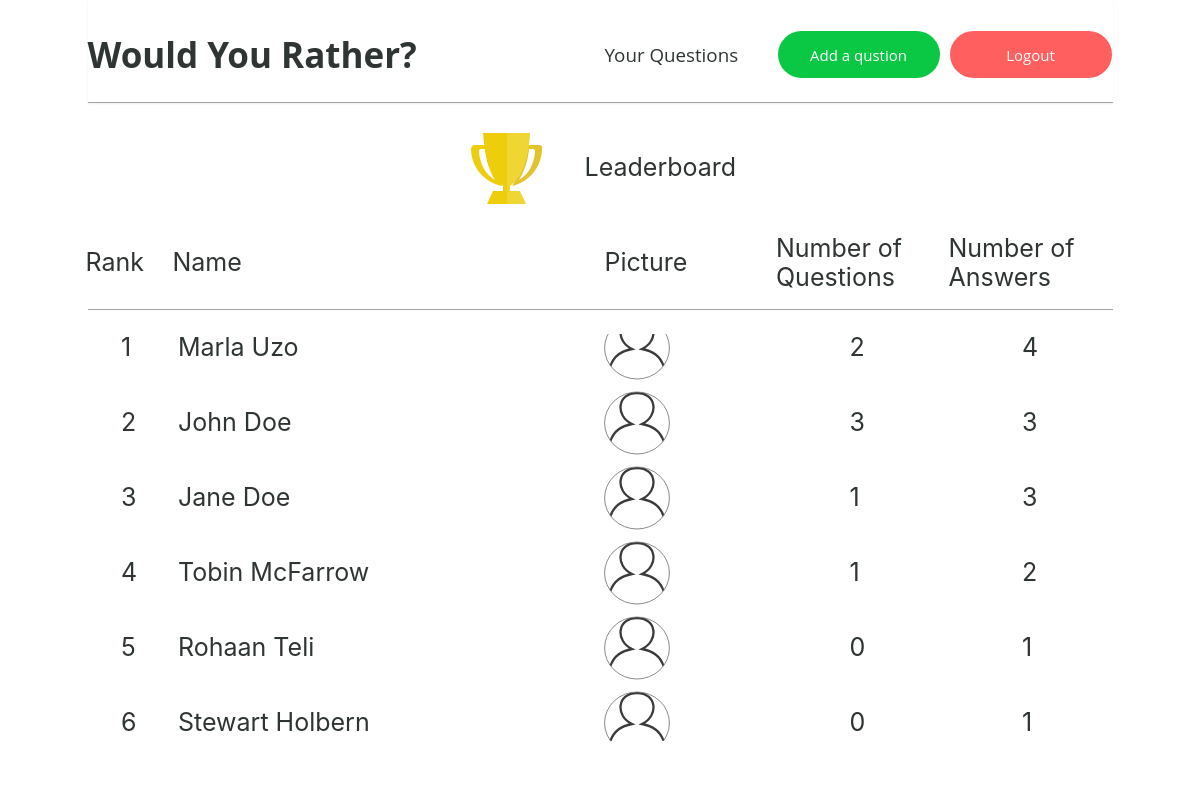
<!DOCTYPE html>
<html lang="en">
<head>
<meta charset="utf-8">
<title>Leaderboard</title>
<style>
:root {
  --ink: #2e3532;
  --line: #a3a3a3;
  --add: #0ac843;
  --logout: #ff605f;
  --gold: #eecd0d;
  --gold-light: #efd633;
  --gold-shade: #e2c42c;
}
* { box-sizing: border-box; margin: 0; padding: 0; }
body {
  width: 1200px; height: 791px; overflow: hidden;
  background: #fff; color: var(--ink);
  font: 25px/29.5px Inter, sans-serif;
}
a { color: inherit; text-decoration: none; }
.page { width: 1200px; height: 791px; padding: 0 87.5px; }

.site-header {
  display: grid; grid-template-columns: 517px 173px 162px 162px; column-gap: 0;
  align-items: center; height: 103px; padding-top: 7px;
  border-bottom: 1.5px solid var(--line);
  box-shadow: 0 1px 2px #0001;
  font-family: "Open Sans", "Noto Sans", sans-serif;
}
.site-title { font-size: 35px; line-height: 48px; font-weight: 700; white-space: nowrap; }
.nav-link { font-size: 18.75px; white-space: nowrap; }
.button {
  height: 47px; border-radius: 24px; color: #fff;
  font-size: 15px; line-height: 48px; text-align: center;
}
.button-add { background: var(--add); }
.button-logout { background: var(--logout); margin-left: 10px; width: 162px; }

.banner { display: flex; align-items: center; height: 114px; padding: 16px 0 0 383px; }
.trophy { width: 72px; height: 72px; margin-right: 42px; }
.banner h2 { font-size: 25px; font-weight: 400; }

.columns, .row { display: grid; align-items: center; }
.columns {
  grid-template-columns: 87px 432px 171.5px 172.5px 162px;
  height: 93px; border-bottom: 1.5px solid var(--line);
}
.columns span { margin-left: -2px; }
.list { list-style: none; height: 407px; margin-top: 24px; overflow: hidden; }
.list .row:first-child { margin-top: -23.5px; }
.row {
  grid-template-columns: 57px 426px 245.5px 172.5px 90px;
  height: 75px; padding-left: 33.5px; white-space: nowrap;
}
.avatar { width: 66px; height: 64px; display: block; }
</style>
</head>
<body>
<svg width="0" height="0" style="position:absolute" aria-hidden="true">
  <defs>
    <clipPath id="avatar-edge"><ellipse cx="33" cy="32" rx="32.5" ry="31"/></clipPath>
    <g id="avatar" fill="none">
      <path d="M6 51C10 39 18 35 28 33C11 25 13 2 33 2C53 2 55 25 38 33C48 35 56 39 60 51" stroke="#3b3b3d" stroke-width="2.3" clip-path="url(#avatar-edge)"/>
      <ellipse cx="33" cy="32" rx="32.4" ry="31" stroke="#6d6d6f" stroke-width=".8"/>
    </g>
  </defs>
</svg>
<main class="page">
  <header class="site-header">
    <h1 class="site-title">Would You Rather?</h1>
    <a class="nav-link" href="#">Your Questions</a>
    <a class="button button-add" href="#">Add a qustion</a>
    <a class="button button-logout" href="#">Logout</a>
  </header>

  <section class="banner">
    <svg class="trophy" viewBox="0 0 72 72" role="img" aria-label="Gold trophy">
      <path fill="var(--gold)" fill-rule="evenodd" d="M15 13H4Q0 13 0 18C1 36 13 50 31 54L24 43ZM14 17H10Q8 17 8 20C9 32 14 42 24 48C18 38 15 28 14 17Z"/>
      <path fill="var(--gold-shade)" fill-rule="evenodd" d="M57 13H68Q72 13 71 18C70 36 58 50 41 54L48 43ZM58 17H62Q64 17 64 20C63 32 58 42 48 48C54 38 57 28 58 17Z"/>
      <path fill="var(--gold)" d="M12 1H36V72H16L22 59H32V54C20 46 14 26 12 1Z"/>
      <path fill="var(--gold-light)" d="M36 1H59C58 26 51 46 39 54V59H49L55 72H36Z"/>
    </svg>
    <h2>Leaderboard</h2>
  </section>

  <section>
    <div class="columns">
      <span>Rank</span><span>Name</span><span>Picture</span>
      <span>Number of<br>Questions</span><span>Number of<br>Answers</span>
    </div>
    <ol class="list">
      <li class="row"><span>1</span><span>Marla Uzo</span><svg class="avatar"><use href="#avatar"/></svg><span>2</span><span>4</span></li>
      <li class="row"><span>2</span><span>John Doe</span><svg class="avatar"><use href="#avatar"/></svg><span>3</span><span>3</span></li>
      <li class="row"><span>3</span><span>Jane Doe</span><svg class="avatar"><use href="#avatar"/></svg><span>1</span><span>3</span></li>
      <li class="row"><span>4</span><span>Tobin McFarrow</span><svg class="avatar"><use href="#avatar"/></svg><span>1</span><span>2</span></li>
      <li class="row"><span>5</span><span>Rohaan Teli</span><svg class="avatar"><use href="#avatar"/></svg><span>0</span><span>1</span></li>
      <li class="row"><span>6</span><span>Stewart Holbern</span><svg class="avatar"><use href="#avatar"/></svg><span>0</span><span>1</span></li>
    </ol>
  </section>
</main>
</body>
</html>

Problem to work on>
Reproduce exactly the section above that begins at the line containing "font: 25px/29.5px Inter, sans-serif;" and ends at the line containing "35px; line-height: 48px;", leaving out all other lines.

Solution for this exercise>
  font: 25px/29.5px Inter, sans-serif;
}
a { color: inherit; text-decoration: none; }
.page { width: 1200px; height: 791px; padding: 0 87.5px; }

.site-header {
  display: grid; grid-template-columns: 517px 173px 162px 162px; column-gap: 0;
  align-items: center; height: 103px; padding-top: 7px;
  border-bottom: 1.5px solid var(--line);
  box-shadow: 0 1px 2px #0001;
  font-family: "Open Sans", "Noto Sans", sans-serif;
}
.site-title { font-size: 35px; line-height: 48px; font-weight: 700; white-space: nowrap; }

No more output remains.